History is directly concerned with primary sources such as diaries, journals, newspapers, books etc. These are all concerned with words and the significance of those words. History uses non-literary sources but as word suggests, it about telling a hiSTORY. Movies, music and podcasts are all 'wordy' sources.

Geography is about places and people, as well as the interaction between them. The primary source is the land. Words can be written about this source, but they are after the fact.

So, it requires an extra leap of creativity to use popular movies, music and podcasts to teach geography.

GTAV I (Geography Teacher's Association of Victoria)

A groyne...sorry - groin

I'm at the GTAV Conference at the moment.

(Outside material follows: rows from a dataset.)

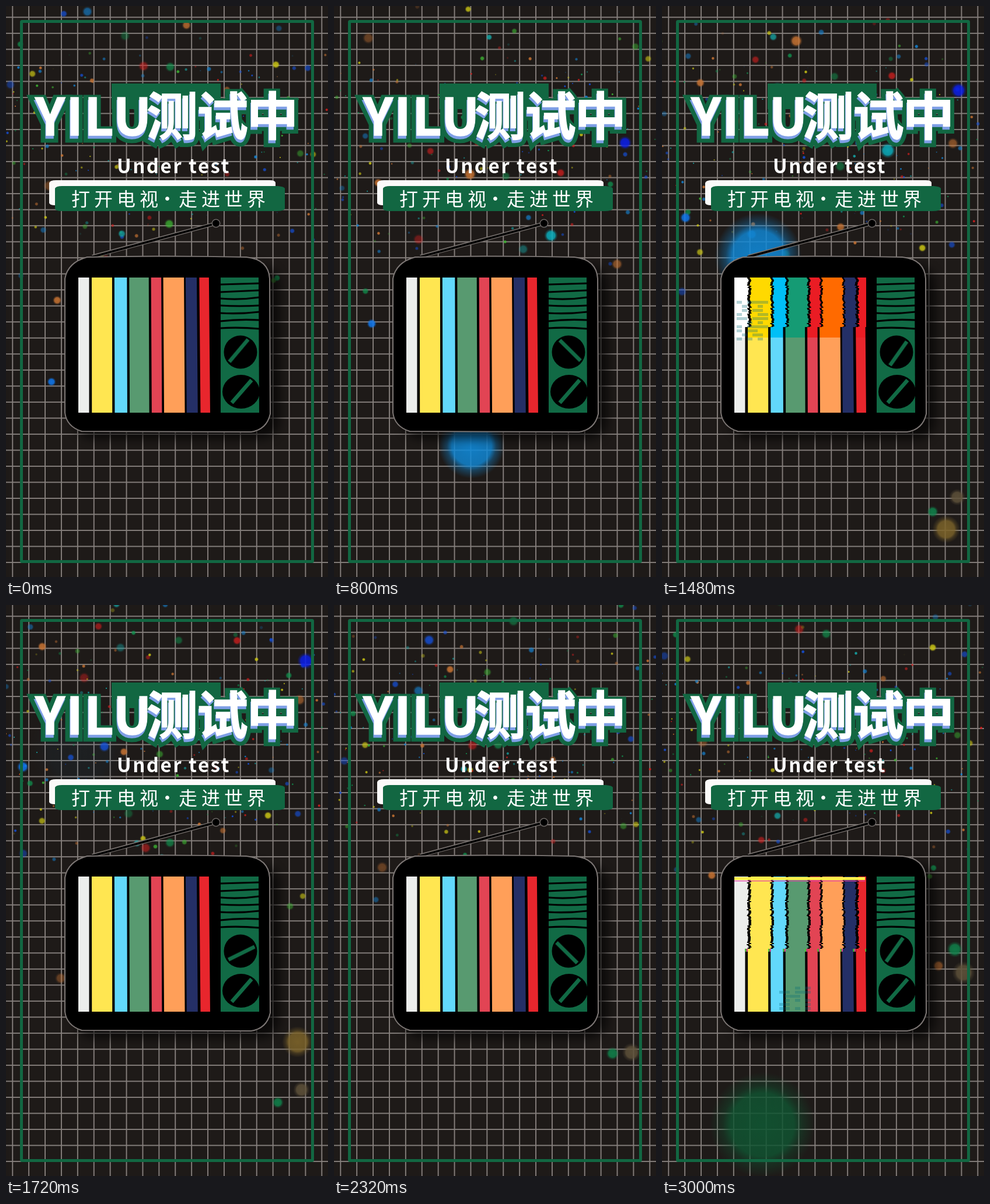
Animation, 552 px wide and 980 px high, one loop 3040 ms. Source, as an HTML page with a canvas:

```html
<!DOCTYPE html>
<html lang="zh-CN">
<head>
<meta charset="utf-8">
<title>测试中</title>
<style>
  html, body { margin: 0; width: 100%; height: 100%; overflow: hidden; background: #1e1a18; }
  canvas, svg { position: absolute; left: 0; top: 0; width: 552px; height: 980px; }
  text { font-family: "Noto Sans CJK SC", "Noto Sans CJK", "Noto Sans", sans-serif; }
  .title { font-size: 88px; font-weight: 900; }
  .sub { font-size: 33px; font-weight: 700; letter-spacing: 2.5px; }
  .banner { font-size: 32px; letter-spacing: 7px; }
  .knob { transform-origin: 402px 594px; animation: turn 3040ms steps(76) infinite; }
  @keyframes turn { from { transform: rotate(-50deg); } to { transform: rotate(310deg); } }
</style>
</head>
<body>
<canvas id="back" width="552" height="980"></canvas>
<svg viewBox="0 0 552 980">
  <defs>
    <filter id="soft" x="-20%" y="-20%" width="140%" height="140%"><feGaussianBlur stdDeviation="9"/></filter>
    <g id="title" class="title">
      <text x="50" y="222" letter-spacing="2">YILU</text>
      <text x="241" y="221" letter-spacing="-2">测试中</text>
    </g>
  </defs>

  <rect x="26.5" y="26.5" width="499" height="927" rx="1" fill="none" stroke="#126742" stroke-width="5"/>

  <rect x="181" y="133" width="187" height="44" fill="#126742"/>
  <use href="#title" x="-1" y="4" fill="#126742" stroke="#126742" stroke-width="17" stroke-miterlimit="3"/>
  <use href="#title" x="-1" y="5" fill="#7f9fe6" stroke="#7f9fe6" stroke-width="1.4"/>
  <use href="#title" fill="#fff" stroke="#fff" stroke-width="1.4"/>

  <text class="sub" x="287.5" y="287" text-anchor="middle" fill="#fff">Under test</text>

  <path d="M74 304Q75 299 86 299H452Q461 299 462 303V338Q460 342 450 342H84Q75 342 74 338Z" fill="#fbfaf9"/>
  <path d="M84 313Q86 309 96 309H466Q477 310 478 313V348Q476 352 464 352H96Q85 352 84 348Z" fill="#126742"/>
  <g class="banner" fill="#fff">
    <text x="112" y="343">打开电视</text>
    <text x="280" y="343" text-anchor="middle">·</text>
    <text x="296" y="343">走进世界</text>
  </g>

  <rect x="118" y="446" width="351" height="297" rx="32" fill="#000" opacity=".65" filter="url(#soft)"/>
  <path d="M148 430L357 374" stroke="#77716e" stroke-width="6.4"/>
  <path d="M146 431L357 374" stroke="#000" stroke-width="3.6"/>
  <circle cx="360" cy="373" r="6.8" fill="#000" stroke="#6b6664" stroke-width="1.5"/>
  <path d="M139 431Q275 428 412 431Q450 435 452 468L453 700Q447 727 420 731L130 730Q104 722 101 698V468Q106 440 139 431Z" fill="#000" stroke="#7d7775" stroke-width="2"/>

  <path d="M368 466H433L434 698H368Z" fill="#116a45"/>
  <path d="M367 478L434 476M367 491L434 488M367 502Q400 505 434 500M367 514Q400 516 434 514M367 527Q400 529 434 525M367 541Q400 537 434 539M367 553Q400 551 434 554" fill="none" stroke="#000" stroke-width="3.2"/>
  <circle cx="402" cy="594" r="28.5"/>
  <ellipse cx="403" cy="662" rx="32" ry="29"/>
  <path class="knob" d="M377 590H427" stroke="#116a45" stroke-width="6.5"/>
  <path d="M387 681L421 642" stroke="#116a45" stroke-width="6.5"/>
</svg>
<canvas id="front" width="552" height="980"></canvas>

<script>
const LOOP = 3040, STEP = 40;
const TOP = 466, BOTTOM = 698;
const back = document.getElementById('back').getContext('2d');
const front = document.getElementById('front').getContext('2d');

const frac = n => n - Math.floor(n);
const noise = n => frac(Math.sin(n * 12.9898 + 4.1) * 43758.5453);
const mix = (a, b, p) => a + (b - a) * p;
// starts slowly and keeps speeding up, also outside 0..1
const lift = p => p * (.2 + .8 * Math.abs(p));

// large lights: time, x and y at two moments
const lights = [
  { rgb: '16,137,216', r: 38, from: [.48, 248, 810], to: [1.48, 165, 430] },
  { rgb: '15,120,240', r: 5.5, from: [0, 78, 645], to: [1.96, 16, 181] },
  { rgb: '10,30,235', r: 8, from: [.48, 497, 252], to: [1.96, 520, 38] },
  { rgb: '10,175,190', r: 8, from: [.48, 369, 422], to: [1.96, 405, 74] },
  { rgb: '15,130,75', r: 7, from: [1.48, 464, 868], to: [3, 502, 591] },
  { rgb: '95,82,58', r: 10, from: [1.48, 506, 843], to: [3, 517, 631] },
  { rgb: '125,100,42', r: 17, from: [1.48, 487, 898], to: [1.96, 530, 404] },
  { rgb: '16,85,50', r: 46, from: [2.72, 160, 965], to: [3, 172, 892] }
];

const hues = ['215,30,30', '15,150,80', '20,170,170', '20,80,220', '200,195,20', '200,115,50', '60,180,50', '20,130,210'];
const dust = Array.from({ length: 230 }, (_, i) => {
  const u = noise(i + 900);
  const r = 1 + 3 * u ** 2 + 4 * u ** 12;
  return {
    r, x: noise(i + 100) * 552, phase: noise(i + 300),
    reach: 80 + 50 * r, speed: 30 + 40 * r,
    alpha: .4 + .6 * noise(i + 500), rgb: hues[Math.floor(noise(i + 700) * hues.length)]
  };
});

function dot(x, y, r, rgb, alpha) {
  const R = r * 1.4;
  if (alpha <= 0 || y < -R || y > 980 + R) return;
  const g = back.createRadialGradient(x, y, 0, x, y, R);
  g.addColorStop(0, `rgba(${rgb},1)`);
  g.addColorStop(.6, `rgba(${rgb},.9)`);
  g.addColorStop(.75, `rgba(${rgb},.4)`);
  g.addColorStop(1, `rgba(${rgb},0)`);
  back.globalAlpha = Math.min(.9, alpha);
  back.fillStyle = g;
  back.fillRect(x - R, y - R, 2 * R, 2 * R);
}

function drawBack(t) {
  back.globalAlpha = 1;
  back.fillStyle = '#1e1a18';
  back.fillRect(0, 0, 552, 980);
  back.fillStyle = '#857f7c';
  for (let x = 10.3; x < 552; x += 27.9) back.fillRect(x, 0, 1.9, 980);
  for (let y = 18.4; y < 980; y += 27.52) back.fillRect(0, y, 552, 1.9);

  for (const d of dust) {
    const span = 2 * d.reach;
    const rise = frac(d.phase + t * d.speed / span) * span;
    const fade = Math.min(1, rise / 25, (span - rise) / 25);
    const spread = (d.x / 276 - 1) * .08 * (rise - d.reach);
    dot(d.x + spread, 235 + d.reach - rise, d.r, d.rgb, d.alpha * fade);
  }
  for (const { rgb, r, from: [t0, x0, y0], to: [t1, x1, y1] } of lights) {
    const p = lift((t - t0) / (t1 - t0));
    const fade = Math.min(t - t0 + .25, t1 + .25 - t) / .2;
    dot(mix(x0, x1, p), mix(y0, y1, p), r * (1 + .4 * Math.max(0, p)), rgb, fade);
  }
}

const stripes = [
  { plain: '#eceeec', vivid: '#fff', x: 124, w: 18.5 },
  { plain: '#ffe651', vivid: '#ffd900', x: 147, w: 35 },
  { plain: '#62d8fb', vivid: '#00bff6', x: 186, w: 21.5 },
  { plain: '#589a70', vivid: '#159b74', x: 211.5, w: 33.5 },
  { plain: '#e24454', vivid: '#ea1c24', x: 249, w: 17.5 },
  { plain: '#ff9f59', vivid: '#ff6a00', x: 270, w: 35.5 },
  { plain: '#242f66', vivid: '#242f66', x: 308.5, w: 19 },
  { plain: '#e8262d', vivid: '#ea1c24', x: 332, w: 16.5 }
];

// torn part of the screen: active time, pose time, band, sideways shift, patch of noise
const glitches = [
  { start: 360, end: 640, at: 480, y: 507, h: 111, shift: 0, tone: 'vivid', patch: [192, 573, 66, 63] },
  { start: 1280, end: 1640, at: 1480, y: 466, h: 85, shift: 5, tone: 'vivid', patch: [128, 506, 54, 64] },
  { start: 2760, end: LOOP, at: 3000, y: 466, h: 124, shift: 4.5, tone: 'plain', patch: [192, 655, 63, 43] }
];

function box(color, x, y, w, h) {
  front.fillStyle = color;
  front.fillRect(x, y, w, h);
}

function band(y0, y1, tone, shift = 0, jag = 0, seed = 0) {
  y1 = Math.min(BOTTOM, y1);
  if (y1 <= y0) return;
  box('#000', 124, y0, 227, y1 - y0);
  for (let y = y0; y < y1; y += 2) {
    const h = Math.min(2, y1 - y), p = (y - TOP) / (BOTTOM - TOP);
    const dx = shift + jag * (noise(y + seed * 7) - .5);
    stripes.forEach((s, i) => {
      const lean = i * .3 * (p - .3);
      const left = i ? s.x + lean + dx : 124;
      box(s[tone], left, y, s.x + s.w + lean + dx - left, h);
    });
  }
}

function noisePatch(x0, y0, w, h) {
  front.globalAlpha = .3;
  for (let y = y0; y < y0 + h; y += 7)
    for (let x = x0; x < x0 + w; x += 9)
      if (noise(x * 3 + y) > .55) box('#066a78', x, y, 9, 5);
  front.globalAlpha = 1;
}

function fringes(y, shift) {
  for (const s of stripes) {
    box('#3fd02a', s.x + s.w, y, shift / 2, 5);
    box('#d83a8a', s.x + s.w + shift / 2, y, shift / 2, 5);
  }
}

function drawScreen(ms) {
  front.clearRect(0, 0, 552, 980);
  front.save();
  front.beginPath();
  front.rect(124, TOP, 226, BOTTOM - TOP);
  front.clip();
  band(TOP, BOTTOM, 'plain');
  const g = glitches.find(g => ms >= g.start && ms < g.end);
  if (g) {
    const slide = (ms - g.at) / 4, end = g.y + g.h + slide;
    const [px, py, pw, ph] = g.patch;
    band(Math.max(TOP, g.y + Math.min(0, slide)), end, g.tone, g.shift, 3.5, ms / STEP);
    band(end, end + 18, g.tone);
    noisePatch(px, py + slide, pw, ph);
    if (g.tone === 'plain') {
      fringes(end, g.shift);
      box('#ffee4a', 124, TOP + 1, 224, 5);
      box('#e63caa', 124, TOP + 7, 224, 1.2);
    }
  }
  front.restore();
}

let start;
function tick(now) {
  start ??= now;
  const ms = Math.floor((now - start) % LOOP / STEP) * STEP;
  drawBack(ms / 1000);
  drawScreen(ms);
  requestAnimationFrame(tick);
}
requestAnimationFrame(tick);
</script>
</body>
</html>
```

OK, not history, but we'll forgive them.

Seriously though, I've been realising how much of a piece history and geography are. Place shapes events over time, and in turn, historical events affects physical and human geograph.

Laugh of the day my presentation on "Teaching Timor-Leste", a geographer enthused about finding a map of Timor Leste. I didn't think this was such a big deal, but the fact that the map had a scale of 1:25000 drew gasps of rapture from the other G teachers. Bizarre people. But, as I found out, having such detailed maps is essential for successful agricultural and infrastructure planning, without which Timor Leste will struggle to survive.

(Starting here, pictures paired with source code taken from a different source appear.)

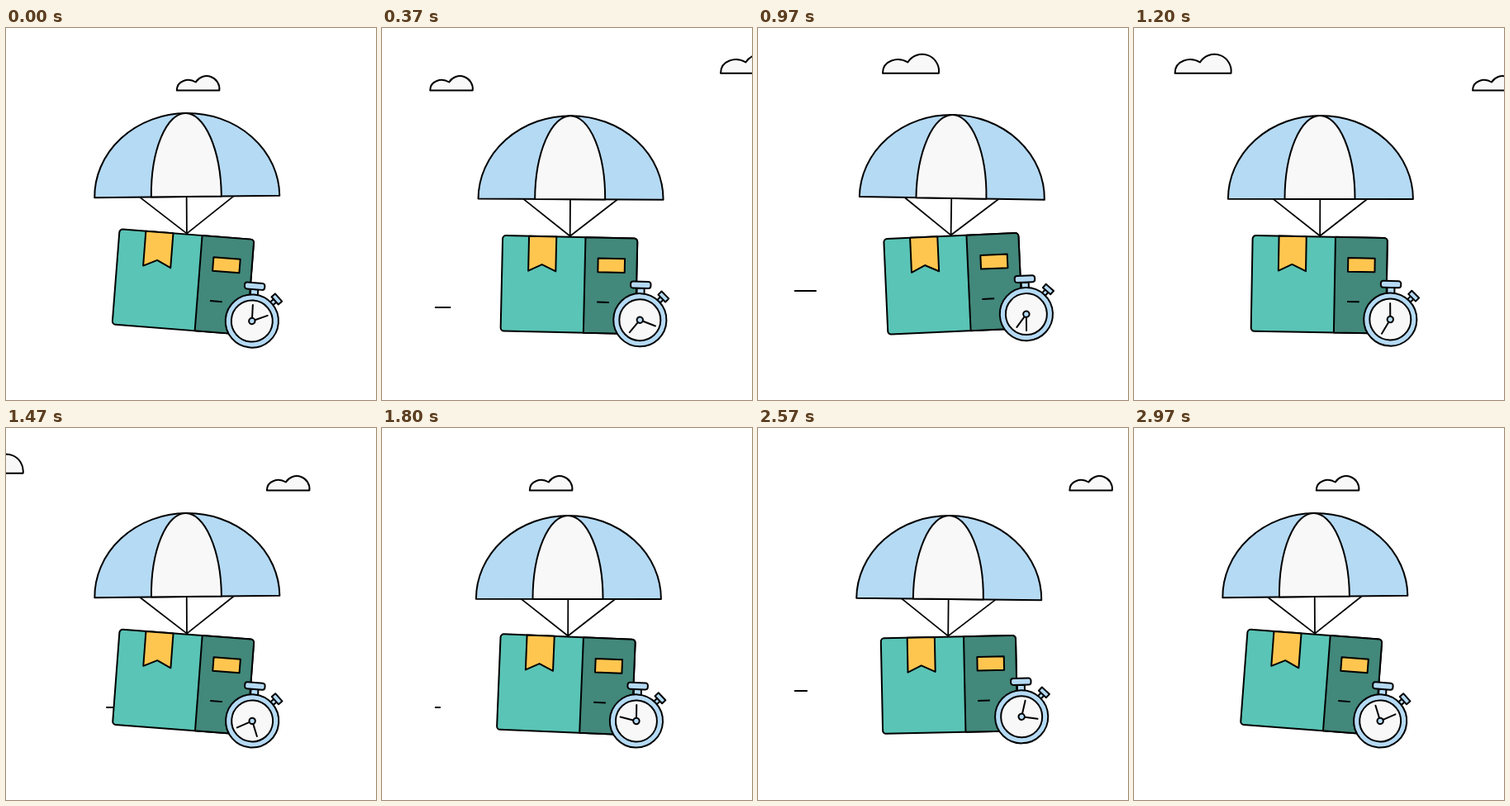
Write an HTML page that moves like this. It is 448x450 px and loops after 3010 ms.

```html
<!DOCTYPE html>
<html lang="en">
<head>
<meta charset="utf-8">
<title>Parachute delivery</title>
<style>
  html, body { margin: 0; width: 100%; height: 100%; overflow: hidden; background: #fff; }
  svg { display: block; width: 448px; height: 450px; }
  svg * { vector-effect: non-scaling-stroke; }
  .blue { fill: #b5daf4; }
  .pale { fill: #f8f8f8; }
  .gold { fill: #ffc64f; }
</style>
</head>
<body>
<svg viewBox="0 0 448 450" fill="none" stroke="#000" stroke-width="2" stroke-linejoin="round">
  <defs>
    <path id="cloud" class="pale" d="M0 0C0-12 14-15.5 23-10A15.45 15.45 0 0 1 51.5 0Z"/>
  </defs>
  <use class="small" href="#cloud"/>
  <use class="small" href="#cloud"/>
  <use class="small" href="#cloud"/>
  <use id="big" href="#cloud"/>
  <path id="wind"/>
  <path id="strings" stroke-width="1.8"/>
  <g id="canopy">
    <path class="blue" d="M-112 0A112 101 0 0 1 112 0Z"/>
    <path class="pale" d="M-43.4 0A42.5 101 0 0 1 41.6 0Z"/>
  </g>
  <g id="parcel">
    <rect x="-81.5" y="1" width="163.2" height="115.6" rx="4" fill="#5ac4b6"/>
    <path fill="#42887b" d="M18.8 1H77.7a4 4 0 0 1 4 4V112.6a4 4 0 0 1-4 4H18.8Z"/>
    <path class="gold" d="M-49.6 1V43L-33.2 35L-16.4 43V1Z"/>
    <rect class="gold" x="34.6" y="26" width="32.4" height="16.6"/>
    <path d="M34.3 79H49"/>
    <g transform="translate(86.9 99.5)">
      <g class="blue">
        <rect x="-4.5" y="-38.5" width="9" height="8"/>
        <rect x="-12.2" y="-46.5" width="24.4" height="8" rx="3"/>
        <g transform="rotate(44)">
          <rect x="-2.5" y="-38" width="5" height="7"/>
          <rect x="-6.2" y="-43" width="12.4" height="5.8"/>
        </g>
        <circle r="32.1"/>
      </g>
      <circle class="pale" r="25"/>
      <path id="fast" d="M0 0V-19.5" stroke-linecap="round"/>
      <path id="slow" d="M0 0V-20" stroke-linecap="round"/>
      <circle class="blue" r="3.7"/>
    </g>
  </g>
</svg>
<script>
const LOOP = 3010, FRAMES = 90;
const $ = id => document.getElementById(id);
const clouds = document.querySelectorAll('.small');
const place = (el, x, y, more = '') => el.setAttribute('transform', `translate(${x} ${y}) ${more}`);
const turn = (el, deg) => el.setAttribute('transform', `rotate(${deg})`);
const ease = p => (1 - Math.cos(Math.PI * Math.min(1, Math.max(0, p)))) / 2;

// Leftward drift, fastest at the middle of the stage
const drift = (d, mid, reach) => Math.abs(d) < 32 ? mid - reach * Math.sin(0.045 * d) : -200;

// A streak whose tail follows its head along a 111 px track
function streak(n, start, end, y) {
  const x = p => end + 111 * (1 - ease(p));
  const head = x((n - start) / 9.6), tail = x((n - start - 2.1) / 15);
  return tail - head > 0.1 ? `M${head} ${y}H${tail}` : '';
}

function draw(n) {
  [0.5, 52.5, 90.5].forEach((mid, i) => place(clouds[i], drift(n - mid, 199.8, 311), 75.5));
  place($('big'), drift(n - 25.6, 202.7, 339.5), 54.7, 'scale(1.32)');

  $('wind').setAttribute('d',
    streak(n, -2, 64, 338) + streak(n, 39.3, 64, 338) + streak(n, 88.3, 64, 338) +
    streak(n, 16.8, 44, 318) + streak(n, 63.6, 44, 318));

  // Two swings per loop; the parcel hangs from the knot of the strings
  const a = n * Math.PI / 22.5, c = Math.cos(a), s = Math.sin(a);
  const lift = 3.2 * c * c, tilt = 0.35 - c;
  const top = { x: 228.9 - 9.65 * c, y: 207.2 - lift };
  const knot = { x: 228 - 9.1 * c, y: 251.8 - lift };
  place($('canopy'), top.x, top.y, `rotate(${tilt})`);
  place($('parcel'), knot.x, knot.y, `rotate(${0.45 + 4 * c + 0.7 * s})`);
  $('strings').setAttribute('d', [-57.3, -0.6, 56.4].map(x =>
    `M${top.x + x} ${top.y + x * Math.tan(tilt * Math.PI / 180)}L${knot.x} ${knot.y}`).join(''));

  turn($('fast'), 20 * n - 1.4);
  turn($('slow'), 4 * n + 66);
}

const begin = performance.now();
function tick() {
  const t = (performance.now() - begin) % LOOP;
  draw(Math.min(FRAMES - 1, Math.floor((t + 3.4) * 0.03)));  // 30 poses a second
  requestAnimationFrame(tick);
}
tick();
</script>
</body>
</html>
```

Laugh of the day 2...keynote presentation on Day 2 by Peter Wheeler, a PhD student, speaking about 'groynes', which are human-constructed walls to guide water (see above). Lovely sentences like "In 1964, the three groynes have been emplaced..." "The in-tides and out-tides creates turbulence around the groynes...". I know - juvenile, but I am imagining talking about groynes to Year 8s...a picture of 13 year olds unable to stop laughing, and me insisting "Groynes, not groins!"

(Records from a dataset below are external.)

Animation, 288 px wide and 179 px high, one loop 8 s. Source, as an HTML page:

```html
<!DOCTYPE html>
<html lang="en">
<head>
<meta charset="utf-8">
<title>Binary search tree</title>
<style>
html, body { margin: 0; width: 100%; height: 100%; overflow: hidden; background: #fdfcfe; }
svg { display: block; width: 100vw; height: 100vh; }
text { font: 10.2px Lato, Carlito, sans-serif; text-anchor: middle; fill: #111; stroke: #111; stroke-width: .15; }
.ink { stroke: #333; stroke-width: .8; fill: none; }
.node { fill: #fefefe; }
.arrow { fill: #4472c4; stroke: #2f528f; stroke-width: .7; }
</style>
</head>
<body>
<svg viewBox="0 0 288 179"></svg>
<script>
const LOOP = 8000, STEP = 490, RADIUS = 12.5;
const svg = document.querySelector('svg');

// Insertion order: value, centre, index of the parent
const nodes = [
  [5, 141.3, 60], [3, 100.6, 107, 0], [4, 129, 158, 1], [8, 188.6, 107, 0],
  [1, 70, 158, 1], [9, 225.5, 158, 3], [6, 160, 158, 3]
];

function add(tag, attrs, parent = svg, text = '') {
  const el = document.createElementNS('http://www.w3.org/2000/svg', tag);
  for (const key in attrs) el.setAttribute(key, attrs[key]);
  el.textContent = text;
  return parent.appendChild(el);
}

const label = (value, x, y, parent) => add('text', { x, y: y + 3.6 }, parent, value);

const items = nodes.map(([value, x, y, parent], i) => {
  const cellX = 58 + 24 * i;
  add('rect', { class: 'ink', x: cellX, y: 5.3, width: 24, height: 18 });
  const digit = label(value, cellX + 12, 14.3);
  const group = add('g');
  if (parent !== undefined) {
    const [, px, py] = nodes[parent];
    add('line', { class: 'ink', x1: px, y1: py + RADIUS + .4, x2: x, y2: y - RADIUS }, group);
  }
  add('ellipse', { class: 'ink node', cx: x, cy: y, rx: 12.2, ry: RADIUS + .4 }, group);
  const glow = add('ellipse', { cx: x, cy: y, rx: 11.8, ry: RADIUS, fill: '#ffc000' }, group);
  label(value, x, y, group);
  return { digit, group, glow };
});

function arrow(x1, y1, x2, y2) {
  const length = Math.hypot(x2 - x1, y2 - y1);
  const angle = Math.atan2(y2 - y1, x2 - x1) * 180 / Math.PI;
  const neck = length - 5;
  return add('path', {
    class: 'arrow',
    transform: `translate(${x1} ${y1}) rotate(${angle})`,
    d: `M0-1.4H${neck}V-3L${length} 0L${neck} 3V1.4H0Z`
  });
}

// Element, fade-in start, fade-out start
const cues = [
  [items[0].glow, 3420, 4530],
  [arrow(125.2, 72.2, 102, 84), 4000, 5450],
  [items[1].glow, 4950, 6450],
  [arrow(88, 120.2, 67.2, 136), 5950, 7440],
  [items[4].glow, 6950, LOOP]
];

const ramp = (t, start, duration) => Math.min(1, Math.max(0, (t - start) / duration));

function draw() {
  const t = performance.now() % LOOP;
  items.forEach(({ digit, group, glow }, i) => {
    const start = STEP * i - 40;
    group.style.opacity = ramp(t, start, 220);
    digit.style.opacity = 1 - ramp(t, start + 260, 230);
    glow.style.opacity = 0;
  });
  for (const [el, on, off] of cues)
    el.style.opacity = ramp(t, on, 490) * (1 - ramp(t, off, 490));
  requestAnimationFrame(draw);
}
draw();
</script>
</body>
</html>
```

Mmmm, free stuff. I haven't been to many subject association events, but if they give you as much free stuff as I got, I'm becoming a groupie. I've nabbed 2 new atlases (none of which we'll buy because they're prohibitively expensive), myriad posters and a box full of just-out-of-date VCE Geography textbooks.

Friday, August 11, 2006

Chinese podcast post-mortem

I reckon this podcast was too long! My podcasts have been getting longer and longer. This one was 10 minutes...I reckon I might be getting to like the sound of my own voice too much. The students were getting restless after about 4 minutes, and then probably weren't listening after 8 minutes.

So is the problem:
  • student concentration span?
  • the length of the podcast?
  • the way the podcast is structured?
Regarding the concentration problem, it's no use ranting and raving about it - it's beyond my reach. The length is a problem: most songs (what students are mostly listening to) only last for 3-4 minutes. There may be correlation between their habitual use of mp3 players and their tolerance for the time of the podcast. If I created a TV show, their time tolerance would probably be higher.

I think the main problem is the structure of time. On other podcasts of longer length, I've noticed in the introductory spiel, they usually outline the main topics. The topics are often not related! So their could be segment on a historical topic, a segment on some new techno toy they've bought, and one on why their baseball team rocks...Is this viable for a podcast meant for educational purposes?

Thursday, August 10, 2006

The Chinese on the Goldfields

Wah Lim, Bendigo
Chinese people first came to Australia when convict transportation stopped. Because convicts had been used for labour, there was now a shortage. Chinese people were used as “indentured labourers”. “Indentured” means that they worked for a certain length of time for their employer.

By the way, if you thought that the word “indentured” had something to do with a “dentist” then you’re right. The word indenture comes from when the English drew up a contract for the worker. It would be written out twice on the one bit of paper, then torn in half – the jagged ‘teeth’ from the tear could then be fitted together later to show they were from the same contract.

Anyway, Chinese people did all the hack work of the colonies – clearing bushland, cooking, shepherding sheep, digging wells. You might think racism towards Asian people is a recent thing, but really it started way back in the gold rush days.

Listen to the podcast.